I have been playing with Docker1 for a while. Initially, I had been using it like a hypervisor - spin up containers, play around with them, and shut them down. But in the past few days, I have recognised two very useful utilities of docker, that make life easier.

Docker as a deployment tool

This past week, I have been trying to deploy some of the projects I have worked on over the last two years. Each of these projects was different from the others: One was in Node.js, another was in Django, yet another in plain Python. I wanted them all to be running forever, didn’t want one to affect the others, and wanted them to be resistant to failure on account of changes to the environment in the server box. A perfect use case for docker.

Using docker to create a deployment environment involves writing a Dockerfile. Dockerfiles use a simple DSL which allows you to automate the steps you would normally manually take to create an image. Think of it as a make utility for deployment. The advantage of using docker is that it is portable; ie, the same container that you build and test on your laptop can run at scale, anywhere; in production, on VMs, bare metal, OpenStack clusters, public clouds etc.

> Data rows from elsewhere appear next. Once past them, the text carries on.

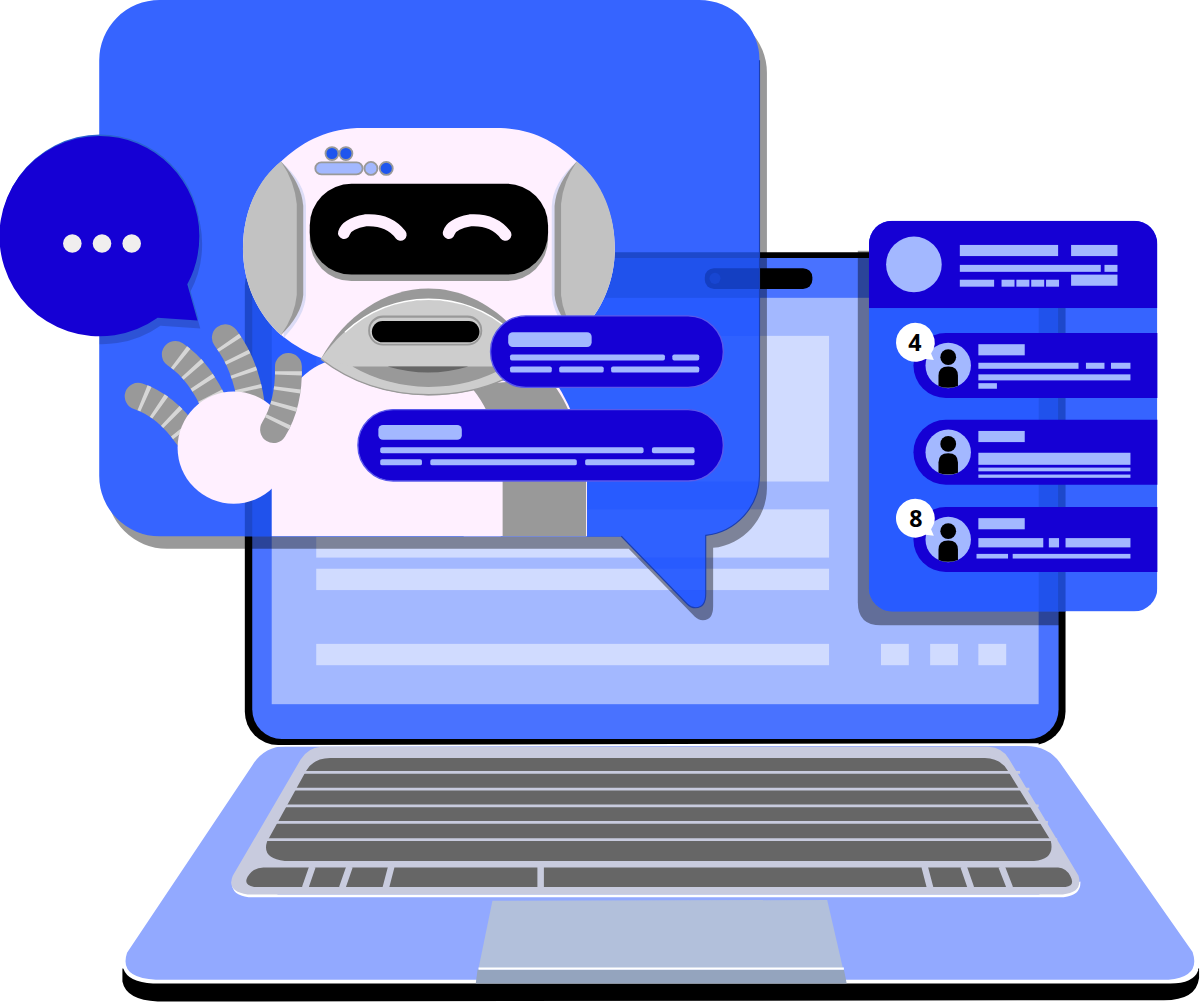
<!DOCTYPE html>
<html lang="en">
<head>
<meta charset="utf-8">
<title>Chat assistant illustration</title>
<link rel="stylesheet" href="https://fonts.googleapis.com/css2?family=Open+Sans:wght@700&amp;display=swap">
<style>
:root {
  --white: #ffffff;
  --black: #000000;
  --blue: #3664ff;
  --blue-bezel: #4972ff;
  --blue-deep: #285bff;
  --blue-ghost: #2052ec;
  --blue-line: #1d48cb;
  --indigo: #1500d4;
  --indigo-edge: #5a58ea;
  --sky: #a3b8ff;
  --pale: #d0dbff;
  --base: #92a9ff;
  --plate: #c8cbde;
  --key: #666666;
  --shell: #fff0ff;
  --shell-edge: #dcdcf6;
  --steel: #999999;
  --silver: #c2c2c2;
  --chin: #cdcdcd;
  --pad: #b2c0db;
  --pad-edge: #94a4be;
}
html, body { margin: 0; padding: 0; background: var(--white); }
body { width: 1200px; height: 1002px; overflow: hidden; }
svg { display: block; width: 1200px; height: 1002px; }
.white { fill: var(--white); }
.black { fill: var(--black); }
.blue { fill: var(--blue); }
.bezel { fill: var(--blue-bezel); }
.deep { fill: var(--blue-deep); }
.ghost { fill: var(--blue-ghost); }
.indigo { fill: var(--indigo); }
.sky { fill: var(--sky); }
.pale { fill: var(--pale); }
.base { fill: var(--base); }
.plate { fill: var(--plate); }
.key { fill: var(--key); }
.shell { fill: var(--shell); }
.steel { fill: var(--steel); }
.silver { fill: var(--silver); }
.chin { fill: var(--chin); }
.shadow { fill: var(--black); opacity: .4; }
.soft-shadow { fill: var(--black); opacity: .16; }
.pill { fill: var(--indigo); stroke: var(--indigo-edge); stroke-width: 1.5; }
.gap { fill: none; stroke: var(--plate); stroke-width: 3; }
.gap-wide { fill: none; stroke: var(--plate); stroke-width: 7; }
.finger { fill: none; stroke: var(--steel); stroke-width: 29; stroke-linecap: round; }
.joint { fill: none; stroke: #d6d6d6; stroke-width: 29; stroke-dasharray: 4 14; stroke-dashoffset: -5; }
.eye { fill: none; stroke: var(--shell); stroke-width: 13; stroke-linecap: round; }
.light { stroke: var(--steel); stroke-width: 2; }
.count { font: 700 25px "Open Sans", Verdana, sans-serif; text-anchor: middle; fill: var(--black); }
</style>
</head>
<body>
<svg viewBox="0 0 1294 1080" preserveAspectRatio="none" role="img" aria-label="A friendly robot waves from a chat bubble in front of a laptop">
  <defs>
    <path id="bubble-shape" d="M172 0H754A65 65 0 0 1 819 65V513A65 65 0 0 1 761 577V640Q761 655 750 655Q745 655 741 651L670 578H172A65 65 0 0 1 107 513V65A65 65 0 0 1 172 0Z"/>
    <path id="speech-shape" d="M108 145A108 108 0 0 1 216 253Q216 281 203 305L214 344L171 341A108 108 0 1 1 108 145Z"/>
    <clipPath id="bubble-clip"><use href="#bubble-shape"/></clipPath>
    <clipPath id="panel-clip"><rect x="937" y="238" width="311" height="421" rx="25"/></clipPath>
    <clipPath id="laptop-clip"><rect x="264" y="270" width="885" height="533" rx="36"/></clipPath>
    <g id="ear">
      <path fill="var(--shell-edge)" d="M303 174Q329 197 330 222V318Q329 340 306 364Z"/>
      <path class="steel" d="M303 174Q325 197 327 222V318Q325 340 303 361Z"/>
      <path class="silver" d="M303 174C275 196 262 232 262 268C262 304 277 338 303 361Q318 340 320 318V220Q318 196 303 174Z"/>
    </g>
    <g id="contact">
      <path class="indigo" d="M1248 359H1020A35 35 0 0 0 1020 429H1248Z"/>
      <circle class="sky" cx="1022.5" cy="394" r="24.5"/>
      <circle class="black" cx="1022.500" cy="385" r="8.500"/>
      <path class="black" d="M1012 416V405Q1012 395 1022.500 395Q1033 395 1033 405V416Q1022 420 1012 416Z"/>
      <rect class="sky" x="1055" y="371" width="50" height="12"/>
    </g>
    <path id="badge" class="white" d="M987 348A21 21 0 0 1 1004 381L1007 388L998 387A21 21 0 1 1 987 348Z"/>
  </defs>

  <g id="laptop-screen">
    <rect class="black" x="264" y="272" width="885" height="531" rx="36"/>
    <rect class="bezel" x="272" y="278" width="869.500" height="518.500" rx="32"/>
    <rect class="sky" x="293" y="321" width="827" height="438"/>
    <g class="pale">
      <rect x="341" y="362" width="553" height="157"/>
      <rect x="341" y="549" width="553" height="52"/>
      <rect x="341" y="613" width="553" height="23"/>
      <rect x="341" y="694" width="553" height="23"/>
      <rect x="950" y="694" width="30" height="23"/>
      <rect x="1003" y="694" width="30" height="23"/>
      <rect x="1055" y="694" width="30" height="23"/>
    </g>
    <rect class="black" x="760" y="289" width="116" height="22.500" rx="10"/>
  </g>

  <g id="laptop-base">
    <path class="black" d="M132 1044H1293V1054Q1290 1078 1255 1078L170 1079.500Q136 1078 132 1058Z"/>
    <path class="white" d="M133 1036H1292V1046Q1287 1060 1262 1060H165Q138 1059 133 1044Z"/>
    <path class="base" d="M308 804H1106Q1130 804 1143 822L1286 1026Q1295 1053 1260 1056H168Q128 1054 137 1027L272 825Q284 805 308 804Z"/>
    <path fill="none" stroke="var(--white)" stroke-width="2" d="M300 804L1120 802"/>
    <path class="white" d="M250 950L300 964H1120L1165 950Q1166 965 1147 967H268Q249 965 250 950Z"/>
    <path class="plate" d="M346 805H1066Q1081 806 1088 818L1163 944Q1168 962 1146 964H267Q244 961 251 944L324 819Q332 806 346 805Z"/>
    <path class="key" d="M356 817H1062Q1080 818 1087 831L1133 906Q1138 926 1115 928H307Q282 925 288 907L330 831Q338 817 356 817Z"/>
    <path class="gap" d="M320 832.500H1100M310 850.500H1110M300 868.500H1120M290 886.500H1130M284 905H1140"/>
    <path class="key" d="M284 935H1141Q1150 936 1154 944Q1160 955 1149 956H274Q262 954 267 945Q273 935 284 935Z"/>
    <path class="gap-wide" d="M337 934L329 957M377 934L369 957M422 934L416 957M583 934V957M997 934L1003 957M1039 934L1047 957M1080 934L1089 957"/>
    <path fill="var(--pad)" d="M531 971L892 970L909 1044H516Z"/>
    <path fill="var(--pad-edge)" d="M515 1045H910L913 1060H513Z"/>
    <path fill="none" stroke="var(--white)" stroke-width="2.500" d="M516 1044H910"/>
  </g>

  <g id="chat-bubble">
    <use href="#bubble-shape" class="shadow" transform="translate(8 13.500)"/>
    <use href="#bubble-shape" class="blue"/>
    <g clip-path="url(#bubble-clip)">
      <rect x="264" y="272" width="885" height="531" rx="36" fill="var(--blue-line)"/>
      <rect class="ghost" x="272" y="278" width="870" height="519" rx="32"/>
      <rect class="deep" x="293" y="321" width="827" height="438"/>
      <g fill="#2f61ff">
        <rect x="341" y="362" width="553" height="157"/>
        <rect x="341" y="549" width="553" height="52"/>
        <rect x="341" y="613" width="553" height="23"/>
      </g>
      <rect x="760" y="289" width="116" height="22.500" rx="10" fill="#143fc2"/>
      <circle cx="771" cy="300" r="6" fill="#1846d2"/>
      <use href="#speech-shape" class="soft-shadow" transform="translate(2 10)"/>
    </g>
    <path fill="none" stroke="#1d3fae" stroke-width="1.200" d="M819 65V513A65 65 0 0 1 761 577V640Q761 655 750 655Q745 655 741 651L670 578"/>
  </g>

  <g id="robot">
    <g id="robot-body">
      <path class="shell" d="M293 578V470C299 430 325 398 355 389H540V578Z"/>
      <path class="shell" d="M500 410H598Q631 460 633 520V578H500Z"/>
      <path class="steel" d="M506 415C530 442 542 480 542 520V578H632V519C630 480 615 435 592 408Z"/>
    </g>
    <g id="robot-head">
      <path class="shell" d="M385 138H540C577 139 601 155 622 174C650 198 663 234 663 268C663 305 647 340 621 362Q600 378 573 388H352Q325 379 303 361C277 338 262 304 262 268C262 232 275 198 303 174C324 155 348 140 385 138Z"/>
      <use href="#ear"/>
      <use href="#ear" transform="translate(925 0) scale(-1 1)"/>
      <path class="steel" d="M346 387C372 340 415 311 462 311C508 311 552 340 578 387Q530 426 462 426Q395 425 346 387Z"/>
      <path class="chin" d="M346 387C374 346 416 323 462 323C507 323 549 346 577 387L566 396H380Q362 392 346 387Z"/>
      <path fill="none" stroke="var(--white)" stroke-width="1.500" d="M372 358Q410 323 462 322.500Q513 323 551 357"/>
      <path class="chin" d="M346 387L382 395Q418 416 462 416Q506 416 540 395L578 387Q530 426 462 426Q395 425 346 387Z"/>
      <path class="steel" d="M380 395H546Q508 417 462 417Q416 416 380 395Z"/>
      <path class="key" d="M418 395H505Q462 408 418 395Z"/>
      <path fill="none" stroke="var(--steel)" stroke-width="1.500" d="M346 387Q395 425 462 425.500Q510 425 545 408"/>
      <rect class="steel" x="397" y="340" width="123" height="32.500" rx="16"/>
      <rect fill="var(--chin)" x="399" y="342.500" width="119" height="28" rx="14"/>
      <rect class="black" x="401" y="346" width="116" height="23" rx="11.500"/>
      <rect class="steel" x="334" y="204" width="257" height="99" rx="45"/>
      <rect class="black" x="334" y="198" width="257" height="98" rx="45"/>
      <path class="eye" d="M371 251Q374 241 394 237.500Q419 236 432 253"/>
      <path class="eye" d="M484 251Q487 241 507 237.500Q532 236 545 253"/>
      <g class="light">
        <circle cx="358" cy="165.500" r="7" fill="#1f55ee"/>
        <circle cx="373" cy="165.500" r="7" fill="#1f55ee"/>
        <rect class="sky" x="340" y="175" width="51" height="13" rx="6.500"/>
        <circle class="sky" cx="400" cy="181.500" r="7"/>
        <circle cx="416.500" cy="181.500" r="7" fill="#1f55ee"/>
      </g>
    </g>
    <g id="robot-hand">
      <path class="finger" d="M149 427Q179 437 202 470"/>
      <path class="joint" d="M149 427Q179 437 202 470"/>
      <path class="finger" d="M189 382Q216 400 233 440"/>
      <path class="joint" d="M189 382Q216 400 233 440"/>
      <path class="finger" d="M243 364Q265 393 271 436"/>
      <path class="joint" d="M243 364Q265 393 271 436"/>
      <circle class="shell" cx="252" cy="482.500" r="60.500"/>
      <path class="finger" d="M311 395Q312 435 295 463"/>
      <path class="joint" d="M311 395Q312 435 295 463"/>
    </g>
  </g>

  <g id="messages">
    <rect class="pill" x="529" y="340.500" width="251" height="77" rx="38"/>
    <g class="sky">
      <rect x="548" y="358" width="90" height="16" rx="5"/>
      <rect x="550" y="382" width="167" height="6.500" rx="2"/>
      <rect x="725" y="382" width="29" height="6.500" rx="2"/>
      <rect x="550" y="395" width="45" height="6.500" rx="2"/>
      <rect x="603" y="395" width="48" height="6.500" rx="2"/>
      <rect x="659" y="395" width="95" height="6.500" rx="2"/>
    </g>
    <rect class="pill" x="386" y="441.500" width="394" height="77" rx="38"/>
    <g class="sky">
      <rect x="408" y="458" width="90" height="16" rx="5"/>
      <rect x="410" y="482" width="284" height="6.500" rx="2"/>
      <rect x="703" y="482" width="46" height="6.500" rx="2"/>
      <rect x="410" y="495" width="45" height="6.500" rx="2"/>
      <rect x="464" y="495" width="158" height="6.500" rx="2"/>
      <rect x="631" y="495" width="118" height="6.500" rx="2"/>
    </g>
  </g>

  <g id="typing-bubble">
    <use href="#speech-shape" fill="#2a63d0"/>
    <use href="#speech-shape" class="indigo" transform="translate(-1 1.500)"/>
    <g fill="#f0eeee">
      <circle cx="78" cy="262.500" r="10"/>
      <circle cx="110" cy="262.500" r="10"/>
      <circle cx="142" cy="262.500" r="10"/>
    </g>
  </g>

  <g id="contacts-panel">
    <g clip-path="url(#laptop-clip)">
      <path class="shadow" d="M925 270H1142V674H950Q925 674 925 649Z"/>
    </g>
    <g clip-path="url(#panel-clip)">
      <rect class="blue" x="937" y="238" width="311" height="421"/>
      <rect class="deep" x="937" y="321" width="183" height="340"/>
      <rect class="ghost" x="1120" y="321" width="22" height="340"/>
      <rect x="1141" y="300" width="8" height="360" fill="var(--blue-line)"/>
      <rect class="indigo" x="937" y="238" width="311" height="94"/>
    </g>
    <circle class="sky" cx="985.500" cy="285" r="30"/>
    <g class="sky">
      <rect x="1035" y="264" width="106" height="12"/>
      <rect x="1155" y="264" width="50" height="12"/>
      <rect x="1035" y="285.500" width="152" height="7.500"/>
      <rect x="1191" y="285.500" width="14" height="7.500"/>
      <rect x="1155" y="296" width="50" height="12"/>
      <rect x="1035" y="301.500" width="37" height="7.500"/>
      <rect x="1080" y="301.500" width="14" height="7.500"/>
      <rect x="1096" y="301.500" width="14" height="7.500"/>
      <rect x="1112" y="301.500" width="14" height="7.500"/>
      <rect x="1128" y="301.500" width="14" height="7.500"/>
    </g>

    <use href="#contact"/>
    <g class="sky">
      <rect x="1055" y="391" width="108" height="6.500"/>
      <rect x="1171" y="391" width="20" height="6.500"/>
      <rect x="1198" y="391" width="21" height="6.500"/>
      <rect x="1055" y="403.500" width="164" height="6.500"/>
      <rect x="1055" y="413" width="20" height="6"/>
    </g>
    <use href="#badge"/>
    <text class="count" x="986.500" y="378">4</text>

    <use href="#contact" transform="translate(0 93.500)"/>
    <g class="sky">
      <rect x="1055" y="488" width="164" height="13"/>
      <rect x="1055" y="504" width="164" height="4"/>
      <rect x="1055" y="511.500" width="164" height="3.500"/>
    </g>

    <use href="#contact" transform="translate(0 187.500)"/>
    <g class="sky">
      <rect x="1055" y="580" width="70" height="10"/>
      <rect x="1131" y="580" width="11" height="10"/>
      <rect x="1149" y="580" width="70" height="10"/>
      <rect x="1053" y="597" width="34" height="5"/>
      <rect x="1092" y="597" width="127" height="5"/>
    </g>
    <use href="#badge" transform="translate(0 189.500)"/>
    <text class="count" x="987.500" y="567.500">8</text>
  </g>
</svg>
</body>
</html>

You will find documentation and examples for Dockerfile here

Docker as an application sandbox

This is something that isn’t obvious on first thought. I remember that when I first heard about CoreOS, I had no idea how it would work. CoreOS is a minimal distro that contains just a Linux kernel and systemd and the root partition is completely read-only. It uses docker as a package manager to run applications on top of it. That means every user application will run in its own Linux container.2

I have seen a lot of projects in Github that I found really interesting, but kept away from trying out because of the complexity of their setup. First you have to do this, then that … If there were a simple Dockerfile, that built the complete setup, then a single command would suffice. A great example for this is StackEdit, the markdown editor used to write this document. I wanted to have a local copy as I wanted to use it even I was offline. I found their Dockerfile in Github 3 , so all I needed to do was build a container, and run it as a daemon. I don’t need to worry about the version of node, nor of the dependencies nor anything else. If it’s worked for them, it’ll work for me. As simple as that!

Another container I’m running is that of octopress. All my attempts to setup octopress in my local system were failing for some unknown reason, so I wrote a simple Dockerfile4 to set it up. I now have a completely sandboxed octopress setup, that I can use for any number of octopress blogs without needing to install everything again. The instructions to do the same will be provided in the next blog entry.

Have you found additional use cases for docker? Is there anything wrong about all that I’ve said above? If so, let’s discuss it in Hacker news

Header image source: flickr/tristantaussac

Shrikrishna Holla

I’m a Full Stack Developer from Bengaluru, IN. I have authored a book on Docker called "Orchestrating Docker" and an online course called "Mastering Docker". I love Karnatic music and Science Fiction.

Bengaluru, India